By Bob Beuerlein
This is the time of year when “Take Me Out to the Ball Game” is most often heard, as many of us enjoy going to a baseball game to watch America’s pastime. This is a wonderful opportunity to spend time with family and friends, enjoying an evening together while eating hot dogs, peanuts, and other food that just tastes better at the ballpark. We all know about the balls and strikes and the hits and runs associated with the game, but how many of us think of baseball as an elaborate exercise in communication? The signs and signals that coaches give to players, telling them to bunt, steal, etc., or that catchers give to pitchers to tell them whether to throw a curveball or a fastball, is akin to a sophisticated form of cryptography.
Like baseball players who must learn to communicate effectively if they are going to play in the major leagues, so also professional actuaries must develop advanced communication abilities to be effective. Actuaries are experts at working with complex issues on a day-to-day basis and at using or developing advanced techniques to address these issues. We all know actuaries who are very good at using these advanced techniques but struggle with being able to communicate the results. But the good news is that we can all become effective communicators with training and practice.
Some people may say that actuaries work with a “black box” to provide answers to complex issues. Whether it be a computer program, Excel spreadsheet, or just some musings within the actuary’s mind, a black box is characterized as a process in which information goes in and results come out—with little transparency around the workings of the process. A magician takes immense pride in using a black-box process that allows him to pull a rabbit out of his hat, much to the amazement of the audience. But actuaries should not be viewed as magicians.
Indeed, actuaries have an obligation to dispel any perception that they use a “black box.” Further, actuaries need to turn this black box into a “glass box.” Precept 4 of the Code of Professional Conduct states: “An Actuary who issues an Actuarial Communication shall take appropriate steps to ensure that the Actuarial Communication is clear and appropriate to the circumstances and its intended audience, and satisfies applicable standards of practice.”

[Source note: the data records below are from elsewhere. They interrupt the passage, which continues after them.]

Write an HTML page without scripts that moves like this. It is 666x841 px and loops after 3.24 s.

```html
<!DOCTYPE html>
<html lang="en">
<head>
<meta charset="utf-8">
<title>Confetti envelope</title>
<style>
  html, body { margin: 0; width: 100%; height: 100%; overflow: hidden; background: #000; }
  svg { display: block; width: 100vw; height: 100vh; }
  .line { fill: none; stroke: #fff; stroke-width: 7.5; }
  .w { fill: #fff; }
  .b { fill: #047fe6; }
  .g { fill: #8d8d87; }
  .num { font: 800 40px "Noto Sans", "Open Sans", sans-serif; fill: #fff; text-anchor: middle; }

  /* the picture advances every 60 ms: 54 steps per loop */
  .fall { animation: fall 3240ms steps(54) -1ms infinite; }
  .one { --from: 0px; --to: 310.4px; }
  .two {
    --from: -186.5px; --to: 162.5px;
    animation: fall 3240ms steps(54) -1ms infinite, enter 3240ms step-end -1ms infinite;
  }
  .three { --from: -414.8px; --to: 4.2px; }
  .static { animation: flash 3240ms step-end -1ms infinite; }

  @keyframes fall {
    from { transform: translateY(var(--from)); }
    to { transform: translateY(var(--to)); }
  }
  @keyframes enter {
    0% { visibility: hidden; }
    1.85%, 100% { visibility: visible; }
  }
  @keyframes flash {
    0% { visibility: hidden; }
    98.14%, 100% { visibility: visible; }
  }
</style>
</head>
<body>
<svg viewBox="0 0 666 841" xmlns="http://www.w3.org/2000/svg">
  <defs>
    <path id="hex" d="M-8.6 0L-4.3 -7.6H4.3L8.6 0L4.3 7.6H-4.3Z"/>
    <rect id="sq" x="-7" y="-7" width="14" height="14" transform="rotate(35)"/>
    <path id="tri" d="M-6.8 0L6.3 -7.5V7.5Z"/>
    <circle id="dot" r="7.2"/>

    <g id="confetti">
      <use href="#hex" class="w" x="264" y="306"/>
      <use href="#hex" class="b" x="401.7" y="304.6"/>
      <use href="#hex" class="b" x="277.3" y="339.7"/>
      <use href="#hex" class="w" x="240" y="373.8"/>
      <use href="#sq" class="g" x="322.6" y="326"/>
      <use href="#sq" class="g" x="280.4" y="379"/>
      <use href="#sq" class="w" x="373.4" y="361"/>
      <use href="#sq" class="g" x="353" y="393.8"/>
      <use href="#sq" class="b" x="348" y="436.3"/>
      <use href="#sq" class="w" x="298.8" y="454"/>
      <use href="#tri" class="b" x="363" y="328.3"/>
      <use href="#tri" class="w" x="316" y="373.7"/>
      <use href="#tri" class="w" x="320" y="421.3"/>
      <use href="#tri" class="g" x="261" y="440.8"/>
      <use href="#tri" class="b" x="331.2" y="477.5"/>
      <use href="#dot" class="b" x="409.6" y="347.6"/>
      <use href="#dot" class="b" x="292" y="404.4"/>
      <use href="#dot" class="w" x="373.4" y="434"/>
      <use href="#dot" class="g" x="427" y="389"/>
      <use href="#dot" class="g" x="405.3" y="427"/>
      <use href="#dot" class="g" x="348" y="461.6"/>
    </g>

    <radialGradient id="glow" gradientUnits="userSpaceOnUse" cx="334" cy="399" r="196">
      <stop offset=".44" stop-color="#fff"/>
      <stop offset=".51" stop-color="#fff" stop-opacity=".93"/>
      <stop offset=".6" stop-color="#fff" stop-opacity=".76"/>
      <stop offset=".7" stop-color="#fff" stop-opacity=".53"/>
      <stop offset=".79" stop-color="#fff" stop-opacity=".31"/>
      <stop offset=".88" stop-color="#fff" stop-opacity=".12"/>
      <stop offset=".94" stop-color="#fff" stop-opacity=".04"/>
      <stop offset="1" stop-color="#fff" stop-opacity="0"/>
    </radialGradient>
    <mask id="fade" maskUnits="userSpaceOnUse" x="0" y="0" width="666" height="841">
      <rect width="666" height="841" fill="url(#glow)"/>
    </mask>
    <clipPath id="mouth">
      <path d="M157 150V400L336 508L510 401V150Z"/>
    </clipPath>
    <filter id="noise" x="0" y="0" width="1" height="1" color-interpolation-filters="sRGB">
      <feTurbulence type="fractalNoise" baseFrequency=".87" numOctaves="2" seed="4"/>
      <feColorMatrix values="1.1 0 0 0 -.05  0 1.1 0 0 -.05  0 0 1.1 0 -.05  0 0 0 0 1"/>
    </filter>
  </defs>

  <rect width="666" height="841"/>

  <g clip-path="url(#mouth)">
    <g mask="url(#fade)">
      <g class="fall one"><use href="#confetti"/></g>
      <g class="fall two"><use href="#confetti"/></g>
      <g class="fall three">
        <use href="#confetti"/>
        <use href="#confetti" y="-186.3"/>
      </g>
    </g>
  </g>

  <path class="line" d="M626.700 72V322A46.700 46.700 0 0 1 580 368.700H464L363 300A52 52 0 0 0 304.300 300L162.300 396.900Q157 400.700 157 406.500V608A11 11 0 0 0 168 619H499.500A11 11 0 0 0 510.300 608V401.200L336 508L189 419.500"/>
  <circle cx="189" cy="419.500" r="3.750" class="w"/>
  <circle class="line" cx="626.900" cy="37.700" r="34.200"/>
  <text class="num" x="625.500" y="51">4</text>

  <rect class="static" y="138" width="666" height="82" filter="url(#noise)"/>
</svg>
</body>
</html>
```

How can we achieve this objective of making our communications clear—of creating a glass box around our work—and why is it so important to our profession? The Dalai Lama is credited with the quotation, “A lack of transparency results in distrust and a deep sense of insecurity.” A corollary to this idea is that transparency can lead to trust and a sense of security. Actuaries have earned the trust of the public over the years, and maintaining this trust is imperative to fulfilling the profession’s responsibility to the public. Just as baseball players adapt to different game conditions, so must actuaries adapt to the environment in which they operate to create this glass box.

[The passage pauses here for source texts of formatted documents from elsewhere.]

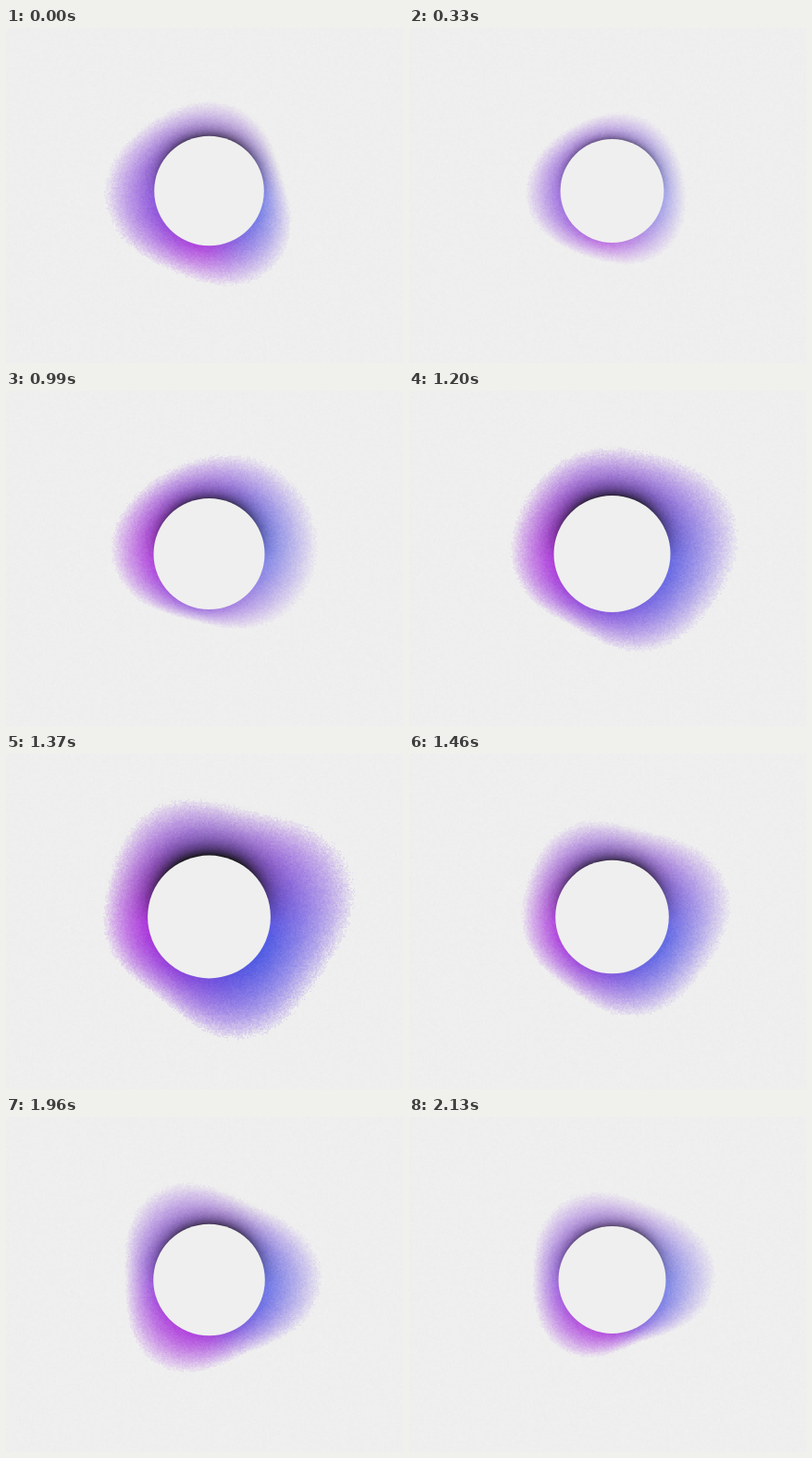
These frames come from a looping animation (429x362 px, 2.23 s). An HTML page with a canvas:

```html
<!DOCTYPE html>
<html lang="en">
<head>
<meta charset="utf-8">
<title>Pulsing glow</title>
<style>
html, body { margin: 0; width: 100%; height: 100%; overflow: hidden; background: #eee; }
canvas { display: block; }
</style>
</head>
<body>
<canvas id="stage" width="429" height="362"></canvas>
<script>
const W = 429, H = 362, CX = 219.5, CY = 176;
const LOOP = 2230, TICK = 10, BINS = 720, LAYERS = 14, PAPER = 238;
const VIOLET = [125, 62, 215], BLUE = [68, 80, 226], PINK = [165, 36, 216], RIM = [196, 145, 236];

const ctx = document.getElementById('stage').getContext('2d');
const img = ctx.createImageData(W, H);

// The beat: time and disc radius; everything else grows with the radius
const BEAT = [
  [0, 59.3], [60, 59.3], [560, 55], [620, 55.5], [710, 57.6], [930, 61], [990, 60],
  [1140, 56.5], [1199, 56.5], [1200, 63], [1260, 71.5], [1370, 66.4],
  [1720, 55], [1839, 55], [1840, 70], [1960, 60.3], [2130, 58], [LOOP, 58]
];

// lobes: [size, direction] of the 1st, 2nd, 3rd... harmonic of the outline
// blue, pink, pale: directions of those tints; fade: how pale the pale side is
const POSES = [
  { at: 60, lobes: [[.097, 149], [.05, 47], [.07, 51]], blue: 15, pink: 85, pale: -45, fade: .4 },
  { at: 710, lobes: [[.113, -64], [.088, -11], [.035, 55]], blue: -25, pink: 70, pale: 40, fade: .45 },
  { at: 990, lobes: [[.154, -56], [.097, 0], [.034, 53]], blue: -10, pink: 185, pale: 50, fade: .35 },
  { at: 1370, lobes: [[.147, -14], [.046, 23], [.039, -26], [.057, -20]], blue: 35, pink: 180, pale: -110, fade: .1 },
  { at: 1720, lobes: [[.047, 47], [.075, 14], [.047, 0]], blue: 15, pink: 150, pale: -70, fade: .25 },
  { at: 1960, lobes: [[.05, -29], [.037, 2], [.106, 0]], blue: 5, pink: 120, pale: -70, fade: .2 },
  { at: 2130, lobes: [[.087, -58], [.07, -12], [.091, 0]], blue: 5, pink: 110, pale: -60, fade: .25 }
];

const mix = (a, b, u) => a + (b - a) * u;
const clamp = (x, a, b) => Math.min(b, Math.max(a, x));
const cosFrom = (deg, dir, k = 1) => Math.cos(k * (deg - dir) * Math.PI / 180);
const side = (deg, dir) => Math.max(0, cosFrom(deg, dir)) ** 2;

function hash(x, y) {
  let n = Math.imul(x + 17, 374761393) ^ Math.imul(y + 91, 668265263);
  n = Math.imul(n ^ (n >>> 13), 1274126177);
  return ((n ^ (n >>> 16)) >>> 0) / 4294967296;
}

// Neighbouring entries of a timeline and the progress between them
function between(list, t, time) {
  let k = list.findIndex(e => time(e) > t);
  if (k < 0) k = list.length;
  const a = list[Math.max(0, k - 1)], b = list[Math.min(k, list.length - 1)];
  return [a, b, a === b ? 0 : (t - time(a)) / (time(b) - time(a))];
}

function radiusAt(t) {
  const [a, b, u] = between(BEAT, t, e => e[0]);
  return mix(a[1], b[1], b[1] < a[1] ? u * (2 - u) : u);
}

// Outline factor, density and tint of a pose in one direction
function look(pose, deg) {
  const blue = side(deg, pose.blue), pink = side(deg, pose.pink) * (1 - blue);
  return [
    pose.lobes.reduce((sum, [size, dir], i) => sum + size * cosFrom(deg, dir, i + 1), 1),
    1 - pose.fade * cosFrom(deg, pose.pale),
    ...VIOLET.map((v, j) => mix(mix(v, PINK[j], pink), BLUE[j], blue))
  ];
}

const bin = new Uint16Array(W * H);
const dist = new Float32Array(W * H);
const grain = new Float32Array(W * H);
const paper = new Float32Array(W * H);
for (let y = 0, i = 0; y < H; y++) {
  for (let x = 0; x < W; x++, i++) {
    const dx = x + 0.5 - CX, dy = y + 0.5 - CY;
    const turn = Math.atan2(dy, dx) / (2 * Math.PI) + 1;
    bin[i] = Math.floor(turn * BINS) % BINS;
    dist[i] = Math.hypot(dx, dy);
    grain[i] = hash(x >> 1, y >> 1) + 0.5 * hash(x + 500, y) - 0.75;
    paper[i] = PAPER + (hash((x >> 1) + 900, y >> 1) - 0.5) * 2.4;
  }
}

function draw(t) {
  const R = radiusAt(t), level = R - 55;
  const reach = 79.5 + 4.15 * level;
  const density = 0.05 + 0.009 * level;
  const dark = clamp(0.42 + 0.05 * level, 0, 1);
  const depth = 4 + 0.7 * level;
  const [from, to, u] = between(POSES, t, p => p.at);

  const rays = Array.from({ length: BINS }, (_, i) => {
    const deg = i * 360 / BINS, next = look(to, deg);
    const [size, thick, ...tint] = look(from, deg).map((v, j) => mix(v, next[j], u));
    return {
      gap: reach * size - R,
      pass: 1 - density * thick,
      shade: dark * clamp(0.1 + cosFrom(deg, -90), 0, 1),
      tint
    };
  });

  const px = img.data;
  for (let i = 0, o = 0; i < W * H; i++, o += 4) {
    const { gap, pass, shade, tint } = rays[bin[i]];
    const d = dist[i] - R;
    let alpha = 0, rim = 0, near = 0;
    if (d > -3 && d < gap * 1.1) {
      const f = clamp(d / gap + grain[i] * 0.08, 0, 1);
      const layers = Math.ceil((1 - f) * LAYERS);
      alpha = 1 - pass ** layers;
      rim = 0.7 * (1 - layers / LAYERS);
      near = shade * Math.exp(-Math.max(0, d) / depth);
    }
    for (let j = 0; j < 3; j++) {
      const glow = mix(paper[i], mix(tint[j], RIM[j], rim), alpha);
      px[o + j] = mix(glow, 22, near) + 0.5;
    }
    px[o + 3] = 255;
  }
  ctx.putImageData(img, 0, 0);

  ctx.fillStyle = '#efefef';
  ctx.beginPath();
  ctx.arc(CX, CY, R, 0, 2 * Math.PI);
  ctx.fill();
}

const start = performance.now();
let shown = -1;
function frame() {
  const t = Math.floor((performance.now() - start) % LOOP / TICK) * TICK;
  if (t !== shown) draw(shown = t);
  requestAnimationFrame(frame);
}
frame();
</script>
</body>
</html>
```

Actuaries work with complex issues, and they must communicate their results and findings to a wide variety of audiences. Although communicating in various conditions and environments is something of an art, it is also a skill. Many skills can be learned and developed with practice by people who are willing to devote the time and effort. Actuaries should view this challenge of putting a glass box around their work as a skill that can be learned and developed through training, practice, and working with others. Whether it be explaining a technical spreadsheet to fellow actuaries or making a comprehensive presentation to senior management, a glass-box approach builds understanding and trust with your audience.

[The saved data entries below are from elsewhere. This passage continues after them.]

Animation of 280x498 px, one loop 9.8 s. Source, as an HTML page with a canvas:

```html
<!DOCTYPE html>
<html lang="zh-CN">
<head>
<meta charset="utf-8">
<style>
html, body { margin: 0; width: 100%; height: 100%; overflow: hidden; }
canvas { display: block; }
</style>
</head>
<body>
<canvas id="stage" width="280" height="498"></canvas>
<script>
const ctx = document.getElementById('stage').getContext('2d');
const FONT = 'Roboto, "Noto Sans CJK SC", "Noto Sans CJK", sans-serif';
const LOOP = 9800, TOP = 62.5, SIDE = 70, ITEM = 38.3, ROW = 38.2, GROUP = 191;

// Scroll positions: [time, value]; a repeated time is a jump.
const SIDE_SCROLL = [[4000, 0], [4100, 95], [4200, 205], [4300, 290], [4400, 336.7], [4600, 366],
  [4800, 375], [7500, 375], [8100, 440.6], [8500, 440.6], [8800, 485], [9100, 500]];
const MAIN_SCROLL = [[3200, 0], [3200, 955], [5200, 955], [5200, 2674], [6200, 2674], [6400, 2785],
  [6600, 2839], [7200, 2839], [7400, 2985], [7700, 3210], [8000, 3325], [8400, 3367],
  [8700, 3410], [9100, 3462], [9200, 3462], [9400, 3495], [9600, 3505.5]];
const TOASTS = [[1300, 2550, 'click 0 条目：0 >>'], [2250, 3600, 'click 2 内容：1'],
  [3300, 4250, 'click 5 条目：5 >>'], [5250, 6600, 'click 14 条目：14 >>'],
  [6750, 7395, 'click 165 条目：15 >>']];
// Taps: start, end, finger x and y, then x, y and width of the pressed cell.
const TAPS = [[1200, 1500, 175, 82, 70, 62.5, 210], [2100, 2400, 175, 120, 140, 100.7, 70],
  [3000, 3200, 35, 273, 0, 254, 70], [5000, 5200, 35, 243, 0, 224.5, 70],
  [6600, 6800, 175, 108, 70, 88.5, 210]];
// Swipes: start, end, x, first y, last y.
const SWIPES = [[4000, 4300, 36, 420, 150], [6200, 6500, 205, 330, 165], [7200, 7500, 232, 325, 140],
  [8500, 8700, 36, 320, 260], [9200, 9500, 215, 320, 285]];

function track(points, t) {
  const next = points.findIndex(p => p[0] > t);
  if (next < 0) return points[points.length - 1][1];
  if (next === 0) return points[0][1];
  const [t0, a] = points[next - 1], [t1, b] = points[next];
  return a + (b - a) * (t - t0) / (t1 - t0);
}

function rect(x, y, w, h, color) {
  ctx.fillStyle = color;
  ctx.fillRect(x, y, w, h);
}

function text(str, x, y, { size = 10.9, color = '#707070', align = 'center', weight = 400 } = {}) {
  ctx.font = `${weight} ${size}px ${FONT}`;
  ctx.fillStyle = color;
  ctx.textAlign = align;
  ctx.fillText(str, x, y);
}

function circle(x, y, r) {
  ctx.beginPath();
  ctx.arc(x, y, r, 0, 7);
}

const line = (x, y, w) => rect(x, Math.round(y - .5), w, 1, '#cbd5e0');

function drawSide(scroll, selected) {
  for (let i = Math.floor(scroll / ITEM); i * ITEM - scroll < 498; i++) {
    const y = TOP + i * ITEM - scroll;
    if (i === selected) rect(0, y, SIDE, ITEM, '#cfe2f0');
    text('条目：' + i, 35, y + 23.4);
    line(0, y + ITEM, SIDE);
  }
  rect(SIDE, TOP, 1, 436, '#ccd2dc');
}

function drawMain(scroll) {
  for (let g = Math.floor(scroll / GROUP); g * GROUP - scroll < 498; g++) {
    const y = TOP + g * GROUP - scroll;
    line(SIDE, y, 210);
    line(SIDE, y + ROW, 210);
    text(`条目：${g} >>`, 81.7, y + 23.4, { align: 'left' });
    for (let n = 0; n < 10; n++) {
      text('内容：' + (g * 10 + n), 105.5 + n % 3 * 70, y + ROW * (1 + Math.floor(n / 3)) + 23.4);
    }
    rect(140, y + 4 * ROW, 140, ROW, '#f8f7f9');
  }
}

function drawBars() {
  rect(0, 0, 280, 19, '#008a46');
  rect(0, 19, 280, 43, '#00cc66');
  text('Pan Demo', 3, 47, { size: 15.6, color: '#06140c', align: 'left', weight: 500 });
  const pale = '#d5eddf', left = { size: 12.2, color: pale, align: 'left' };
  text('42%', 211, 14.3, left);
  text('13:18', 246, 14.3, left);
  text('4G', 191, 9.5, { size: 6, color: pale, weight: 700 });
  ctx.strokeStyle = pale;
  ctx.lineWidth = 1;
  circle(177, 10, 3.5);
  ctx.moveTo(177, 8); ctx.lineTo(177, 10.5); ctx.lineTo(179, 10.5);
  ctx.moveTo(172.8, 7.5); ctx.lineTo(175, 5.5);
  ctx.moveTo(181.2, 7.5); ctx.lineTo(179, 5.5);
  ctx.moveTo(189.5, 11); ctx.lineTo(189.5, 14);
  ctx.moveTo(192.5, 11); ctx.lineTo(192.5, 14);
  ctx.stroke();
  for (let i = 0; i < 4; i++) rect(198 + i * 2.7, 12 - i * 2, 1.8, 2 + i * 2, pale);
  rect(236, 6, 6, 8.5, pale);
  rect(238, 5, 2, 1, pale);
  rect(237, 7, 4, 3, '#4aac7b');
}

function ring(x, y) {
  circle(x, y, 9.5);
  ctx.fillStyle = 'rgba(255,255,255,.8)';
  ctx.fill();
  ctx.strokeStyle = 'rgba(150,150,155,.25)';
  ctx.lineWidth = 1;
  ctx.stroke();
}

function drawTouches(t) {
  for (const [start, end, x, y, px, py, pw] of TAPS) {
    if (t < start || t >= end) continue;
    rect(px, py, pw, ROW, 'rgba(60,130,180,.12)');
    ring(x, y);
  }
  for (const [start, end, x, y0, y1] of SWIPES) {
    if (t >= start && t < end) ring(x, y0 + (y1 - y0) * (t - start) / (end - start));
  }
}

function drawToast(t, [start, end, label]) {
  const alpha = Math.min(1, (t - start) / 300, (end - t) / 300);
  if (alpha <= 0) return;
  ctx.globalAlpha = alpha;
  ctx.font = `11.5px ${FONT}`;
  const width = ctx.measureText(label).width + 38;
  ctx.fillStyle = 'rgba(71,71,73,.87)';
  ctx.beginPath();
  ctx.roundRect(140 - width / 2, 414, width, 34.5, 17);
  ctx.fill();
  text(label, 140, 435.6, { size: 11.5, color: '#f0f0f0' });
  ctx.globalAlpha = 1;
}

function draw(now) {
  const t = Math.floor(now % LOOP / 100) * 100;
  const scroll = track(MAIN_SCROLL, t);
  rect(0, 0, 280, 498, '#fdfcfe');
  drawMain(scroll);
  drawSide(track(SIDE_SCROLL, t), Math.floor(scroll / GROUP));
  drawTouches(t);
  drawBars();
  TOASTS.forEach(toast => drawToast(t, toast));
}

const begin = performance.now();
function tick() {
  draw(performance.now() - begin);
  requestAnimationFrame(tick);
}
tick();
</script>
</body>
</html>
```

So, the next time you turn on a baseball game on TV, watch for the intricate series of signs that the coaches and players are giving, and think about how they’re effectively communicating with one another. Then think of your communications at work: Are you communicating as though all of your results come out of a black box, or are you effectively communicating with a glass-box approach? I think you’ll hit a home run if you use your glass box.